DIRECTIONS FOR THIS TASK: Copy each line from the listing below where the word "little" shows up.

::::

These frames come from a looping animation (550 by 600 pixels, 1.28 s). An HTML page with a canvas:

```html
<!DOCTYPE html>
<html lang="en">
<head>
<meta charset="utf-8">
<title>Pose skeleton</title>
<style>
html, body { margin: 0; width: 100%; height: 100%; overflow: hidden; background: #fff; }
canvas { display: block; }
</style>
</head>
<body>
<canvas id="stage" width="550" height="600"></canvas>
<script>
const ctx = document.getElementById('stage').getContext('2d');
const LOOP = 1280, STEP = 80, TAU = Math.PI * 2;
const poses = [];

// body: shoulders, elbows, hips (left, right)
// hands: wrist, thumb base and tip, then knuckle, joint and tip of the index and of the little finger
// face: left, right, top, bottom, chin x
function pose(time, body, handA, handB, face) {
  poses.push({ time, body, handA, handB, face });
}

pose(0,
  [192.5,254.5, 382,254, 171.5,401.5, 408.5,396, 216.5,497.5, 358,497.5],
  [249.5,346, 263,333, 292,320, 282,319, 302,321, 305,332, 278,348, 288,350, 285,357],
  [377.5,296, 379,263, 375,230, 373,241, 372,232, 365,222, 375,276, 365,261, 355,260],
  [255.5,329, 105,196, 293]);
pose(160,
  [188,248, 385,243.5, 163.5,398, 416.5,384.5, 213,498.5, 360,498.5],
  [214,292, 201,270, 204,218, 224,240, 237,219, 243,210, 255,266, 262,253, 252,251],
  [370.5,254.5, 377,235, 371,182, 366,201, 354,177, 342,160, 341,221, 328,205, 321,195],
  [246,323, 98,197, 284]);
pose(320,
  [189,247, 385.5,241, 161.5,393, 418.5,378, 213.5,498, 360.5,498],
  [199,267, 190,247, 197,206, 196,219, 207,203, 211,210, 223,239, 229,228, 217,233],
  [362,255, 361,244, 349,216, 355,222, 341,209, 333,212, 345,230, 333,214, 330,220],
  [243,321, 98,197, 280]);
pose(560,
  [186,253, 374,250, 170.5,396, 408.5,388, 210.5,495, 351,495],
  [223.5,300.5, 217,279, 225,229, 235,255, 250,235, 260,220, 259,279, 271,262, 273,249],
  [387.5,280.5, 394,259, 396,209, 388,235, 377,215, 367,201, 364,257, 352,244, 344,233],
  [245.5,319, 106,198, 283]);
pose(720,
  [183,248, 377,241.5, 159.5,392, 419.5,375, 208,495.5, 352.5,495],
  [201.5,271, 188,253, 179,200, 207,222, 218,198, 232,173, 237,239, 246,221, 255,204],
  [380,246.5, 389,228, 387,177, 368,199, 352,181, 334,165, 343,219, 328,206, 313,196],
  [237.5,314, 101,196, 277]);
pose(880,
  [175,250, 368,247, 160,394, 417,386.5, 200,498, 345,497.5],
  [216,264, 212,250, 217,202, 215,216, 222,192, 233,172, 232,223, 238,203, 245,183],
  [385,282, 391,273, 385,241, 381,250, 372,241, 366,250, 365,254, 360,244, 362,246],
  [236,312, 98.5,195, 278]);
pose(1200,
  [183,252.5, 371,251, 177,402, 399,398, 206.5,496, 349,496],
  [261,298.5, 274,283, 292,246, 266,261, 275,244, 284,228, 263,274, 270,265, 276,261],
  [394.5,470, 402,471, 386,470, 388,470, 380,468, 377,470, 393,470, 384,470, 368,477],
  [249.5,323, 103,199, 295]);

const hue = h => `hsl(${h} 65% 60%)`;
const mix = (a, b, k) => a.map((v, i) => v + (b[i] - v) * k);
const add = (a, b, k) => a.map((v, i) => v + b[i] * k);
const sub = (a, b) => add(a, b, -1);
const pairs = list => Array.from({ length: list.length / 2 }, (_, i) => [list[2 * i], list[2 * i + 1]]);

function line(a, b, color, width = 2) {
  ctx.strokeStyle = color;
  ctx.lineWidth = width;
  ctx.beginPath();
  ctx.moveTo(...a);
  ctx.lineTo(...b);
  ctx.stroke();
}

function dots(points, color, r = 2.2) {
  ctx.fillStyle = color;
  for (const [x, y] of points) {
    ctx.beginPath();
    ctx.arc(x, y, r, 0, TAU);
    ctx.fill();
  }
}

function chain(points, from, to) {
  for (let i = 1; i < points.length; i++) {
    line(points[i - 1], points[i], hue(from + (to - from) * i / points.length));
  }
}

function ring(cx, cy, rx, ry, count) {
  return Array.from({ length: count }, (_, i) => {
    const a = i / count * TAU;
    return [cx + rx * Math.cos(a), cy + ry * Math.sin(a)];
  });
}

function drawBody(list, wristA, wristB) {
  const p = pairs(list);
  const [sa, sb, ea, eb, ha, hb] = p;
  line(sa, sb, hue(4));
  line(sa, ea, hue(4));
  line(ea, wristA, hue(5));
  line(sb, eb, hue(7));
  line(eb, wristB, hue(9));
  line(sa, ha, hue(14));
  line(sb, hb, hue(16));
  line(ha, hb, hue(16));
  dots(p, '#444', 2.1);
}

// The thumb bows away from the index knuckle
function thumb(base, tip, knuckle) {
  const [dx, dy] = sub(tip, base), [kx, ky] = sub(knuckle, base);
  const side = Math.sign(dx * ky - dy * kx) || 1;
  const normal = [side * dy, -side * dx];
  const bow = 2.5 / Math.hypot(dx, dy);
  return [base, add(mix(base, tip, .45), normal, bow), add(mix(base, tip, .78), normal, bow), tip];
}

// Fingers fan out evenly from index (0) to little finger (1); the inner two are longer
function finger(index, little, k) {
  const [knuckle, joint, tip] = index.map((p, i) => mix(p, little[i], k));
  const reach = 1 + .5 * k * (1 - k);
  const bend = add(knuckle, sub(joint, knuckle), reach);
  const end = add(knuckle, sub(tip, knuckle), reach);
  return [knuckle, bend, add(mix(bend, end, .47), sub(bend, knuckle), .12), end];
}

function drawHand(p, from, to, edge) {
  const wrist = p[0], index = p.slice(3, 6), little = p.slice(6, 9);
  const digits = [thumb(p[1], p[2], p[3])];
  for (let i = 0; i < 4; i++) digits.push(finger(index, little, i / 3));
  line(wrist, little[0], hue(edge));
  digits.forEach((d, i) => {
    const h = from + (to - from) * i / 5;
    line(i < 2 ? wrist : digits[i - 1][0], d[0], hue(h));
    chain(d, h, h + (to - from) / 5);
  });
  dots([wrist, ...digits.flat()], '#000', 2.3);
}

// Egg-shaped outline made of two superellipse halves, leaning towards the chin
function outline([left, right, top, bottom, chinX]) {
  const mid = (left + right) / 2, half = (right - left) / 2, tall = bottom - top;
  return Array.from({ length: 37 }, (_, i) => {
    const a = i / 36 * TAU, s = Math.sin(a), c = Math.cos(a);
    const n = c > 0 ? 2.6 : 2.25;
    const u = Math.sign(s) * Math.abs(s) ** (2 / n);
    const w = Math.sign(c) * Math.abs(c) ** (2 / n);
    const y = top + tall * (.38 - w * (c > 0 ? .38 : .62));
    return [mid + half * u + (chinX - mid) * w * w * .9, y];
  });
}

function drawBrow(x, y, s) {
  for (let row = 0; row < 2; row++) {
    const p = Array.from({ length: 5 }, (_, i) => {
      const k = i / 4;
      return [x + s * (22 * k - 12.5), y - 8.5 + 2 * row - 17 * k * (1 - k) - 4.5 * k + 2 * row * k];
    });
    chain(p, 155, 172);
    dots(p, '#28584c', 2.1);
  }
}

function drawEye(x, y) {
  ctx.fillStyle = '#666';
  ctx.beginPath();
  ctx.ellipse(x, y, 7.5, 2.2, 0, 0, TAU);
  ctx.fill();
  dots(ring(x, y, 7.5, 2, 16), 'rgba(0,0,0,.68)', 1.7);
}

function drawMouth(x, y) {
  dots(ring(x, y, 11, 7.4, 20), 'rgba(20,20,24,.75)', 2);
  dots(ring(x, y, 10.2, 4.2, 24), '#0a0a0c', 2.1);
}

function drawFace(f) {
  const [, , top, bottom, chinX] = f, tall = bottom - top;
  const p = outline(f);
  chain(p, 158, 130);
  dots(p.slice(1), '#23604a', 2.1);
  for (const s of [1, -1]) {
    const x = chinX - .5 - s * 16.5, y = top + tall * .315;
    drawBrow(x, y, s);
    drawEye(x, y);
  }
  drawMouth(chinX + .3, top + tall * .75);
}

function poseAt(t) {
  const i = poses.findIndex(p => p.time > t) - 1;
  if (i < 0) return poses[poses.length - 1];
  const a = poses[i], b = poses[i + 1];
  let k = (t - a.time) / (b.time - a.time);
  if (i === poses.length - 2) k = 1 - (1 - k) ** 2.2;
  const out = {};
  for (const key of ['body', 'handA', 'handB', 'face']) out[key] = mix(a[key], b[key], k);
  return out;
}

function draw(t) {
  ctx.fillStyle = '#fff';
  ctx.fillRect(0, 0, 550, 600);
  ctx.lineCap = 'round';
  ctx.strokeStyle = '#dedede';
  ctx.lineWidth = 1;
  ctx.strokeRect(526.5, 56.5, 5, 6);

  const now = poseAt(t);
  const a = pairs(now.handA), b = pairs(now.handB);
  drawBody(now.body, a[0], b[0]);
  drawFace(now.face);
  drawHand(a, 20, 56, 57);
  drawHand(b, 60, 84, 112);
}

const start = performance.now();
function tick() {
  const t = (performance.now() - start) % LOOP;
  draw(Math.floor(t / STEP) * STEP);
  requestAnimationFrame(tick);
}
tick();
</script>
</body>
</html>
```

::::

WRITTEN REPLY:
// hands: wrist, thumb base and tip, then knuckle, joint and tip of the index and of the little finger
// Fingers fan out evenly from index (0) to little finger (1); the inner two are longer
function finger(index, little, k) {
  const [knuckle, joint, tip] = index.map((p, i) => mix(p, little[i], k));
  const wrist = p[0], index = p.slice(3, 6), little = p.slice(6, 9);
  for (let i = 0; i < 4; i++) digits.push(finger(index, little, i / 3));
  line(wrist, little[0], hue(edge));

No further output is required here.